Despite an increasing number of older people in need of community care services, not many older people take advantage of direct payments for care services, where social work payments can enable older people to take control of their own care needs by giving them the power to employ their own staff or a care agency to help them remain independent.

Mr James Mowat, a user of direct payments, knows the value of these payments;  I have been using Direct Payments since 1st June 2004,and  because of this service I have enjoyed a quality of life that is almost stress free.

The concept of an individual being granted the right to manage their own care package is just tremendous.  Staff at the Glasgow Centre for Inclusive Living and the Scottish Personal Assistant Employers Network (SPAEN) also proved most helpful in providing me with information re insurance and contracts of employment’

My experience has led me to the view that if you take your time to work out exactly what your needs are and have these agreed with the local authority staff then the rest is relatively easy.  There are plenty of people around to offer help and advice”.

Last year, thanks to Scottish Executive help, The Scottish Helpline for Older People started work to enable helplines to give better information about this enabling way to get community care provision.

The Scottish Helpline for Older People is now giving better information about direct payments for older people, and providing a valuable first port of call for people who have home based community care enquiries.  Along with the Scottish Personal Assistant Employers Network, we have produced a new booklet which we are sending to many older people, and we also send out written information and videos or DVDs about direct payments, and refer interested callers to the best local source of further help where appropriate.

Over the coming months we know that the approach we have adopted will mean that Scotland’s older people can be guaranteed the same quality of basic information about direct payments from trained information workers.

Help Age Concern Scotland Campaign For Change

Help Age Concern Scotland Campaign For Change


We have been campaigning with, and on behalf of older people in Scotland for over sixty years.

In order to run successful campaigns and change things for the better we need accurate information and evidence to support our campaigning work to the media, the public and to local and national decision makers.

You can help us campaign successfully by sharing your personal experiences with us to use as case studies.
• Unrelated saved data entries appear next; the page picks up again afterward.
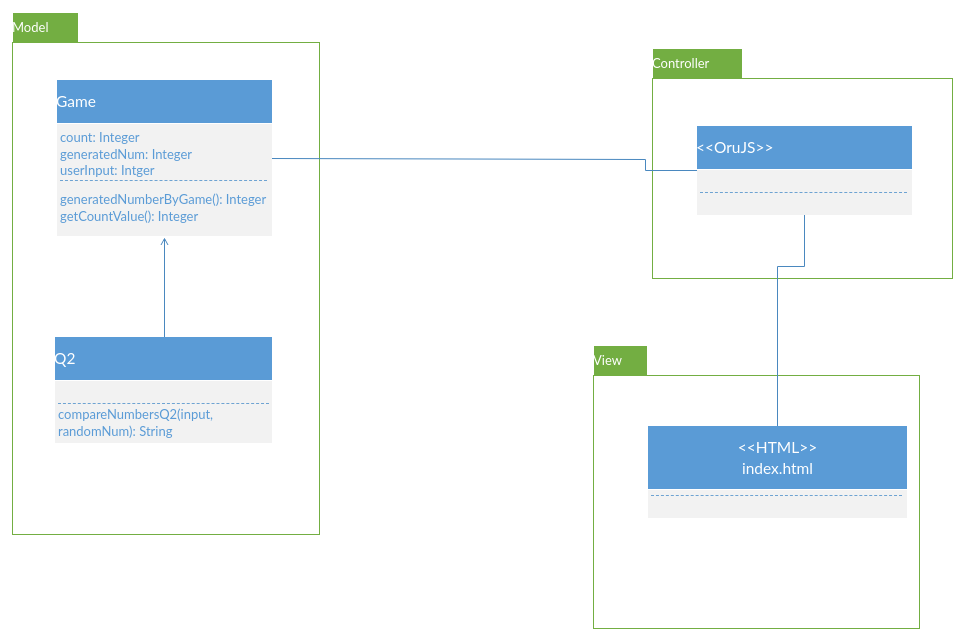
<!DOCTYPE html>
<html lang="en">
<head>
<meta charset="utf-8">
<title>Model View Controller class diagram</title>
<style>
:root {
  --package: #73ae42;
  --class-head: #5a9bd6;
  --class-body: #f2f2f2;
  --class-text: #5a9bd6;
  --connector: #4a88bf;
  --dash: #6ea3d2;
  --paper: #ffffff;
}
* { box-sizing: border-box; margin: 0; padding: 0; }
html, body { width: 965px; height: 641px; overflow: hidden; background: var(--paper); }
.diagram { position: relative; width: 965px; height: 641px; overflow: hidden; font: 13px/16.5px Lato, "Open Sans", sans-serif; }
.package, .class, .connectors { position: absolute; }
.package { display: flex; flex-direction: column; align-items: flex-start; }
.package h2 { height: 29px; margin-left: 1px; background: var(--package); color: var(--paper); font-size: 13px; font-weight: 400; line-height: 29px; text-indent: -1px; }
.package .frame { flex: 1; align-self: stretch; border: 1px solid var(--package); }
.model { left: 12px; top: 13px; width: 308px; height: 522px; }
.model h2 { width: 65px; }
.controller { left: 652px; top: 49px; width: 301px; height: 230px; }
.controller h2 { width: 89px; }
.view { left: 593px; top: 346px; width: 327px; height: 283px; }
.view h2 { width: 53px; }
.class { display: flex; flex-direction: column; gap: 1px; color: var(--class-text); }
.class h3 { display: flex; flex-direction: column; justify-content: center; flex: none; height: 43px; background: var(--class-head); color: var(--paper); font-size: 15.5px; font-weight: 400; line-height: 21px; text-indent: -1px; white-space: nowrap; }
.class .members { flex: 1; display: flex; flex-direction: column; padding: 0 3px; background: var(--class-body); }
.class ul { list-style: none; white-space: nowrap; }
.attributes { flex: none; border-bottom: 1px dashed var(--dash); }
.game { left: 57px; top: 80px; width: 215px; height: 156px; }
.game .attributes { height: 57px; padding-top: 5px; margin-right: 2px; }
.game .operations { padding-top: 10px; }
.q2 { left: 55px; top: 337px; width: 217px; height: 106px; }
.q2 .attributes { height: 23px; }
.q2 .operations { padding-top: 2px; }
.script { left: 697px; top: 126px; width: 215px; height: 89px; }
.script .attributes { height: 23px; margin-right: 2px; }
.page { left: 648px; top: 426px; width: 259px; height: 92px; }
.page h3 { height: 63px; text-align: center; text-indent: 0; }
.page .attributes { height: 6px; margin-right: 2px; }
.connectors { inset: 0; fill: none; stroke: var(--connector); stroke-width: 1; }
</style>
</head>
<body>
<main class="diagram">
  <section class="package model"><h2>Model</h2><div class="frame"></div></section>
  <section class="package controller"><h2>Controller</h2><div class="frame"></div></section>
  <section class="package view"><h2>View</h2><div class="frame"></div></section>

  <svg class="connectors" width="965" height="641" viewBox="0 0 965 641" aria-hidden="true">
    <path class="game-to-script" d="M272 158.5L645.5 159.5V170.5H697"/>
    <path class="script-to-page" d="M804.5 215V266.5H777.5V426"/>
    <path class="q2-to-game" d="M164.5 337V239M161 245L164.5 238.5L168 245"/>
  </svg>

  <article class="class game">
    <h3>Game</h3>
    <div class="members">
      <ul class="attributes">
        <li>count: Integer</li>
        <li>generatedNum: Integer</li>
        <li>userInput: Intger</li>
      </ul>
      <ul class="operations">
        <li>generatedNumberByGame(): Integer</li>
        <li>getCountValue(): Integer</li>
      </ul>
    </div>
  </article>

  <article class="class q2">
    <h3>Q2</h3>
    <div class="members">
      <div class="attributes"></div>
      <ul class="operations">
        <li>compareNumbersQ2(input,<br>randomNum): String</li>
      </ul>
    </div>
  </article>

  <article class="class script">
    <h3>&lt;&lt;OruJS&gt;&gt;</h3>
    <div class="members"><div class="attributes"></div></div>
  </article>

  <article class="class page">
    <h3><span>&lt;&lt;HTML&gt;&gt;</span><span>index.html</span></h3>
    <div class="members"><div class="attributes"></div></div>
  </article>
</main>
</body>
</html>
If you have had experience, good or bad, of care and health services, transport services, negative stereotyping, benefits, housing, or anything else that has affected you please contact us